Any disturbances were due to two counter-demonstrations in the same area, and there are hours and hours of video footage showing all the Mejlis leaders, including Chubarov and Chiygoz, working throughout the demonstration to calm tempers and to prevent violence. A considerable amount of the deliberate crushing and acts of violence can be seen on video causing trouble, but all of this was totally ignored by the Russian FSB and ‘prosecutor’.
Chiygoz was arrested on 29 January 2015, with two other Crimean Tatars – Ali Asanov and Mustafa Degermendzhy – both also imprisoned for two years on provably false charges over the demonstration.
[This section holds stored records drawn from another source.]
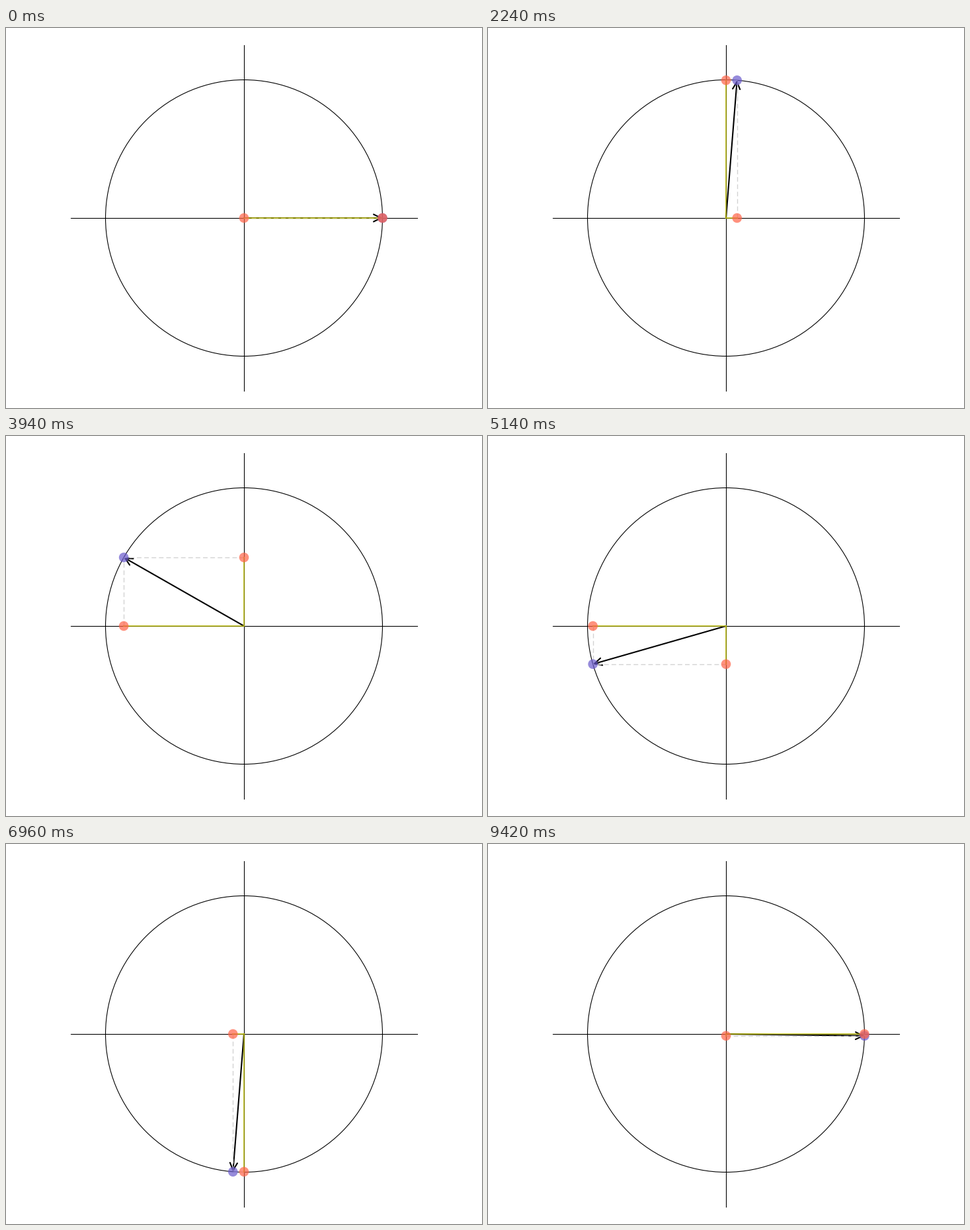
Animation of 720 by 576 pixels, one loop 9440 ms. Source, as a matplotlib script:

```python
import numpy as np
import matplotlib.pyplot as plt
from matplotlib.animation import FuncAnimation
from matplotlib.patches import Circle, FancyArrowPatch

FRAMES, INTERVAL = 472, 20
AXIS = 1.25            # half length of the axis lines
LIMIT = AXIS * 1.1     # half height of the view
DASH = (0, (5, 3))

fig = plt.figure(figsize=(7.2, 5.76), dpi=100, facecolor="white")
ax = fig.add_axes([0, 0, 1, 1])
ax.set_xlim(-LIMIT * 1.25, LIMIT * 1.25)
ax.set_ylim(-LIMIT, LIMIT)
ax.set_aspect("equal")
ax.axis("off")


def line(xs=(), ys=(), **style):
    return ax.plot(xs, ys, **style)[0]


def dot(color, z):
    return ax.add_patch(Circle((0, 0), 0.035, fc=color, ec="none",
                               alpha=0.7, zorder=z))


line([-AXIS, AXIS], [0, 0], color="black", lw=0.8, zorder=1)
line([0, 0], [-AXIS, AXIS], color="black", lw=0.8, zorder=1)
ax.add_patch(Circle((0, 0), 1, fill=False, ec="black", lw=0.8, zorder=1))

arrow = ax.add_patch(FancyArrowPatch((0, 0), (1, 0), arrowstyle="->",
                                     mutation_scale=20, lw=1.5, color="black",
                                     shrinkA=0, shrinkB=0, zorder=2))
drop_x, drop_y = (line(color="lightgray", lw=1, ls=DASH, zorder=3)
                  for _ in range(2))
part_x, part_y = (line(color="y", lw=1.5, alpha=0.7, zorder=4)
                  for _ in range(2))
tip = dot("slateblue", 5)
foot_x, foot_y = dot("tomato", 6), dot("tomato", 6)


def update(i):
    angle = 2 * np.pi * i / FRAMES
    x, y = np.cos(angle), np.sin(angle)
    arrow.set_positions((0, 0), (x, y))
    drop_x.set_data([x, x], [0, y])
    drop_y.set_data([0, x], [y, y])
    part_x.set_data([0, x], [0, 0])
    part_y.set_data([0, 0], [0, y])
    tip.center = x, y
    foot_x.center = x, 0
    foot_y.center = 0, y
    return arrow, drop_x, drop_y, part_x, part_y, tip, foot_x, foot_y


anim = FuncAnimation(fig, update, frames=FRAMES, interval=INTERVAL,
                     repeat=True, repeat_delay=0)
plt.show()
```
Over the next two and a half years Polozov relentlessly exposed the political nature of the trial and revealed extremely uncomfortable details about Russia’s ‘operation’. These included the accidental admission that among those present at the pro-Russian part of the demonstration were the so-called ‘private military company’ Black Sea and a paramilitary Cossack organization from Sevastopol. It is believed, from the testimony of many witnesses, that it was after a large group of men arrived on coaches from Sevastopol and joined the pro-Russian demonstrators, that the pro-Russian side began behaving more aggressively (details here).
Only Crimean Tatars were targeted in this prosecution, although pro-Russian demonstrators were present, and the two deaths that day were in fact on their side of the demonstration. Nobody was charged over the deaths, probably because it was clear that no Crimean Tatar was to blame. With respect to the death of Valentina Korneva, her husband specifically stated that he did not think the men on trial had had anything to do with it, and that it was probably paid pro-Russian thugs brought to the demonstration in two coaches.
Russia went through with this shameful ‘trial’ to the end, with Chiygoz sentenced on 12 September 2017 to 8 years’ imprisonment, and five Crimean Tatars, including Asanov and Degermendzhy, receiving suspended sentences. Chiygoz and another persecuted Mejlis leader, Ilmi Umerov, were both released into exile on 25 October 2017, in a deal negotiated with the help of Turkish President Recep Tayyip Erdoğan. It now appears that the two men were in fact exchanged for two suspected Russia state killers, accused of at least one political killing in Turkey (details here). The Kremlin is refusing to provide any information to Chiygoz about the decree to release him, presumably because of the unsavoury details about just whom Russia wanted in exchange for Ukrainian political prisoners.
Russia is clearly eager to be able to pin words linked to mass riots and violence on Crimean Tatar leaders, especially given the ruling from the UN’s International Court of Justice on 19 April 2017 ordering an end to the extraordinary ban on the Mejlis, and the ongoing proceedings at the Court. They have a problem with this in general since Crimean Tatar resistance to Russia’s occupation and repression has been unwaveringly non-violent. Returning to the demonstration on 26 February 2014 seems especially foolish, given the legal absurdity of the charges, the clear anti-Crimean Tatar nature of the case and, also, the fact that Russia will be yet again exposing the dirty methods it used to try to achieve a coup d’état in Crimea without the open invasion and sanctions that this provoked. If Russia hopes that removing Polozov will enable it to conceal such details, it is seriously mistaken.